Supplied records
^^^^^^^^
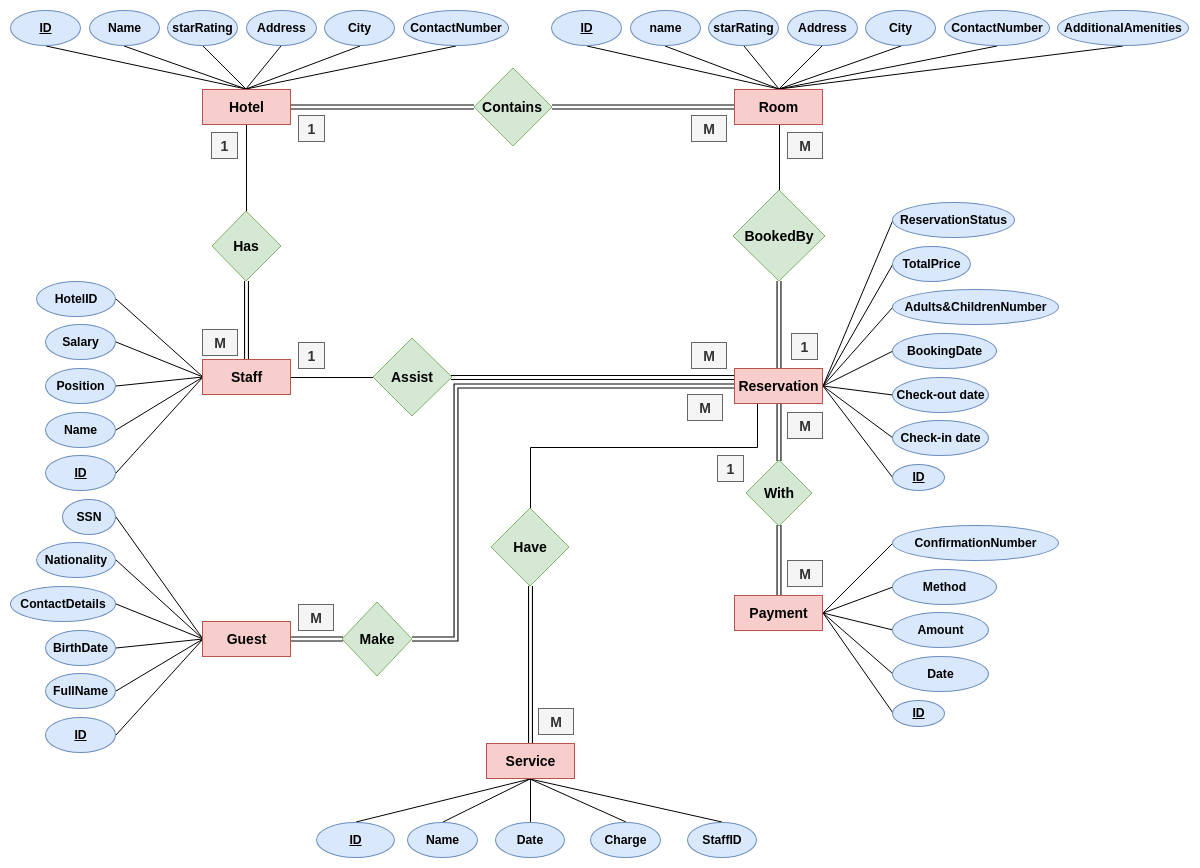
<!DOCTYPE html>
<html lang="en">
<head>
<meta charset="utf-8">
<title>Hotel reservation ER diagram</title>
<style>
:root {
  --paper: #fff;
  --ink: #000;
  --entity: #f8cecc;
  --entity-edge: #b85450;
  --attribute: #dae8fc;
  --attribute-edge: #6c8ebf;
  --relation: #d5e8d4;
  --relation-edge: #82b366;
  --count: #f5f5f5;
  --count-edge: #666;
  --count-ink: #333;
}
* { box-sizing: border-box; margin: 0; padding: 0; }
html, body { width: 1200px; height: 868px; overflow: hidden; background: var(--paper); }
.diagram {
  position: relative; width: 1200px; height: 868px; overflow: hidden;
  font: bold 14px/1 "Liberation Sans", Arial, sans-serif; color: var(--ink);
}
.wires { position: absolute; left: 0; top: 0; }
.single { fill: none; stroke: var(--ink); stroke-width: 1; }
.double-outer { fill: none; stroke: var(--ink); stroke-width: 5; }
.double-inner { fill: none; stroke: var(--paper); stroke-width: 2.8; }
.diamonds { fill: var(--relation); stroke: var(--relation-edge); }
.entity, .attribute, .relation, .count {
  position: absolute; left: var(--x); top: var(--y); width: var(--w);
  display: flex; align-items: center; justify-content: center; white-space: nowrap;
}
.entity { --w: 89px; height: 36px; font-size: 14px; background: var(--entity); border: 1px solid var(--entity-edge); font-size: 14px; }
.attribute { height: 36px; font-size: 12.2px; background: var(--attribute); border: 1px solid var(--attribute-edge); border-radius: 50%; }
.small { height: 27px; }
.key { text-decoration: underline; }
.relation { --w: 90px; height: 20px; }
.count { --w: 36px; height: 27px; color: var(--count-ink); background: var(--count); border: 1px solid var(--count-edge); }
.one { --w: 27px; }
</style>
</head>
<body>
<main class="diagram">
  <svg class="wires" width="1200" height="868" viewBox="0 0 1200 868" aria-hidden="true">
    <defs>
      <path id="total-participation" d="M290 107H474M552 107H735M246.500 281V360M779 281V369M451 377.500H735M290 639H343M412 639H456V386H735M779 403V461M779 525V596M530.500 586V744"/>
    </defs>
    <g class="single">
      <path id="hotel-attributes" d="M46 46L246 89L124 46M203 46L246 89L281 46M360 46L246 89L456 46"/>
      <path id="room-attributes" d="M587 46L779 89L665 46M744 46L779 89L822 46M901 46L779 89L997 46M779 89L1123 46"/>
      <path id="staff-attributes" d="M116 299L203 377L116 342M116 386L203 377L116 430M203 377L116 473"/>
      <path id="guest-attributes" d="M116 517L203 639L116 560M116 604L203 639L116 648M116 691L203 639L116 735"/>
      <path id="reservation-attributes" d="M893 220L823 386L893 264M893 307L823 386L893 351M893 395L823 386L893 438M823 386L893 478"/>
      <path id="payment-attributes" d="M893 543L823 613L893 587M893 630L823 613L893 674M823 613L893 713"/>
      <path id="service-attributes" d="M356 822L530 779L443 822M530.500 779V822M626 822L530 779L722 822"/>
      <path id="partial-participation" d="M246.500 124V212M779.500 124V190M290 377.500H373M757.500 403V447.500H530.500V508"/>
    </g>
    <use href="#total-participation" class="double-outer"/>
    <use href="#total-participation" class="double-inner"/>
    <g class="diamonds">
      <polygon points="513,68 552,107 513,146 474,107"/>
      <polygon points="246,211 281,246 246,281 212,246"/>
      <polygon points="779,190 825,236 779,281 733,236"/>
      <polygon points="412,338 452,377 412,416 373,377"/>
      <polygon points="779,460 812,493 779,526 746,493"/>
      <polygon points="530,508 569,547 530,586 491,547"/>
      <polygon points="377,602 412,639 377,676 342,639"/>
    </g>
  </svg>

  <section aria-label="Relationships">
    <span class="relation" style="--x:467px;--y:97px">Contains</span>
    <span class="relation" style="--x:201px;--y:236px">Has</span>
    <span class="relation" style="--x:734px;--y:226px">BookedBy</span>
    <span class="relation" style="--x:367px;--y:367px">Assist</span>
    <span class="relation" style="--x:734px;--y:483px">With</span>
    <span class="relation" style="--x:485px;--y:537px">Have</span>
    <span class="relation" style="--x:332px;--y:629px">Make</span>
  </section>

  <section aria-label="Hotel">
    <h2 class="entity" style="--x:202px;--y:89px">Hotel</h2>
    <span class="attribute key" style="--x:10px;--y:10px;--w:71px">ID</span>
    <span class="attribute" style="--x:89px;--y:10px;--w:71px">Name</span>
    <span class="attribute" style="--x:167px;--y:10px;--w:71px">starRating</span>
    <span class="attribute" style="--x:246px;--y:10px;--w:71px">Address</span>
    <span class="attribute" style="--x:324px;--y:10px;--w:71px">City</span>
    <span class="attribute" style="--x:403px;--y:10px;--w:106px">ContactNumber</span>
  </section>

  <section aria-label="Room">
    <h2 class="entity" style="--x:734px;--y:89px">Room</h2>
    <span class="attribute key" style="--x:551px;--y:10px;--w:71px">ID</span>
    <span class="attribute" style="--x:630px;--y:10px;--w:71px">name</span>
    <span class="attribute" style="--x:708px;--y:10px;--w:71px">starRating</span>
    <span class="attribute" style="--x:787px;--y:10px;--w:71px">Address</span>
    <span class="attribute" style="--x:865px;--y:10px;--w:71px">City</span>
    <span class="attribute" style="--x:944px;--y:10px;--w:106px">ContactNumber</span>
    <span class="attribute" style="--x:1057px;--y:10px;--w:132px">AdditionalAmenities</span>
  </section>

  <section aria-label="Staff">
    <h2 class="entity" style="--x:202px;--y:359px">Staff</h2>
    <span class="attribute" style="--x:36px;--y:281px;--w:80px">HotelID</span>
    <span class="attribute" style="--x:45px;--y:324px;--w:71px">Salary</span>
    <span class="attribute" style="--x:45px;--y:368px;--w:71px">Position</span>
    <span class="attribute" style="--x:45px;--y:412px;--w:71px">Name</span>
    <span class="attribute key" style="--x:45px;--y:455px;--w:71px">ID</span>
  </section>

  <section aria-label="Guest">
    <h2 class="entity" style="--x:202px;--y:621px">Guest</h2>
    <span class="attribute" style="--x:62px;--y:499px;--w:54px">SSN</span>
    <span class="attribute" style="--x:36px;--y:542px;--w:80px">Nationality</span>
    <span class="attribute" style="--x:10px;--y:586px;--w:106px">ContactDetails</span>
    <span class="attribute" style="--x:45px;--y:630px;--w:71px">BirthDate</span>
    <span class="attribute" style="--x:45px;--y:673px;--w:71px">FullName</span>
    <span class="attribute key" style="--x:45px;--y:717px;--w:71px">ID</span>
  </section>

  <section aria-label="Reservation">
    <h2 class="entity" style="--x:734px;--y:368px">Reservation</h2>
    <span class="attribute" style="--x:892px;--y:202px;--w:123px">ReservationStatus</span>
    <span class="attribute" style="--x:892px;--y:246px;--w:79px">TotalPrice</span>
    <span class="attribute" style="--x:892px;--y:289px;--w:167px">Adults&amp;ChildrenNumber</span>
    <span class="attribute" style="--x:892px;--y:333px;--w:105px">BookingDate</span>
    <span class="attribute" style="--x:892px;--y:377px;--w:97px">Check-out date</span>
    <span class="attribute" style="--x:892px;--y:420px;--w:97px">Check-in date</span>
    <span class="attribute small key" style="--x:892px;--y:464px;--w:53px">ID</span>
  </section>

  <section aria-label="Payment">
    <h2 class="entity" style="--x:734px;--y:595px">Payment</h2>
    <span class="attribute" style="--x:892px;--y:525px;--w:167px">ConfirmationNumber</span>
    <span class="attribute" style="--x:892px;--y:569px;--w:105px">Method</span>
    <span class="attribute" style="--x:892px;--y:612px;--w:97px">Amount</span>
    <span class="attribute" style="--x:892px;--y:656px;--w:97px">Date</span>
    <span class="attribute small key" style="--x:892px;--y:700px;--w:53px">ID</span>
  </section>

  <section aria-label="Service">
    <h2 class="entity" style="--x:486px;--y:743px">Service</h2>
    <span class="attribute key" style="--x:316px;--y:822px;--w:79px">ID</span>
    <span class="attribute" style="--x:407px;--y:822px;--w:71px">Name</span>
    <span class="attribute" style="--x:495px;--y:822px;--w:70px">Date</span>
    <span class="attribute" style="--x:590px;--y:822px;--w:71px">Charge</span>
    <span class="attribute" style="--x:687px;--y:822px;--w:70px">StaffID</span>
  </section>

  <section aria-label="Cardinalities">
    <span class="count one" style="--x:298px;--y:115px">1</span>
    <span class="count" style="--x:691px;--y:115px">M</span>
    <span class="count one" style="--x:211px;--y:132px">1</span>
    <span class="count" style="--x:787px;--y:132px">M</span>
    <span class="count" style="--x:202px;--y:329px">M</span>
    <span class="count one" style="--x:298px;--y:342px">1</span>
    <span class="count" style="--x:691px;--y:342px">M</span>
    <span class="count one" style="--x:791px;--y:333px">1</span>
    <span class="count" style="--x:687px;--y:394px">M</span>
    <span class="count" style="--x:787px;--y:412px">M</span>
    <span class="count one" style="--x:717px;--y:455px">1</span>
    <span class="count" style="--x:787px;--y:560px">M</span>
    <span class="count" style="--x:298px;--y:604px">M</span>
    <span class="count" style="--x:538px;--y:708px">M</span>
  </section>
</main>
</body>
</html>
^^^^^^^^
Exercise instructions
Show all lines in the entries above where the word "label" appears.

Task answer
  <section aria-label="Relationships">
  <section aria-label="Hotel">
  <section aria-label="Room">
  <section aria-label="Staff">
  <section aria-label="Guest">
  <section aria-label="Reservation">
  <section aria-label="Payment">
  <section aria-label="Service">
  <section aria-label="Cardinalities">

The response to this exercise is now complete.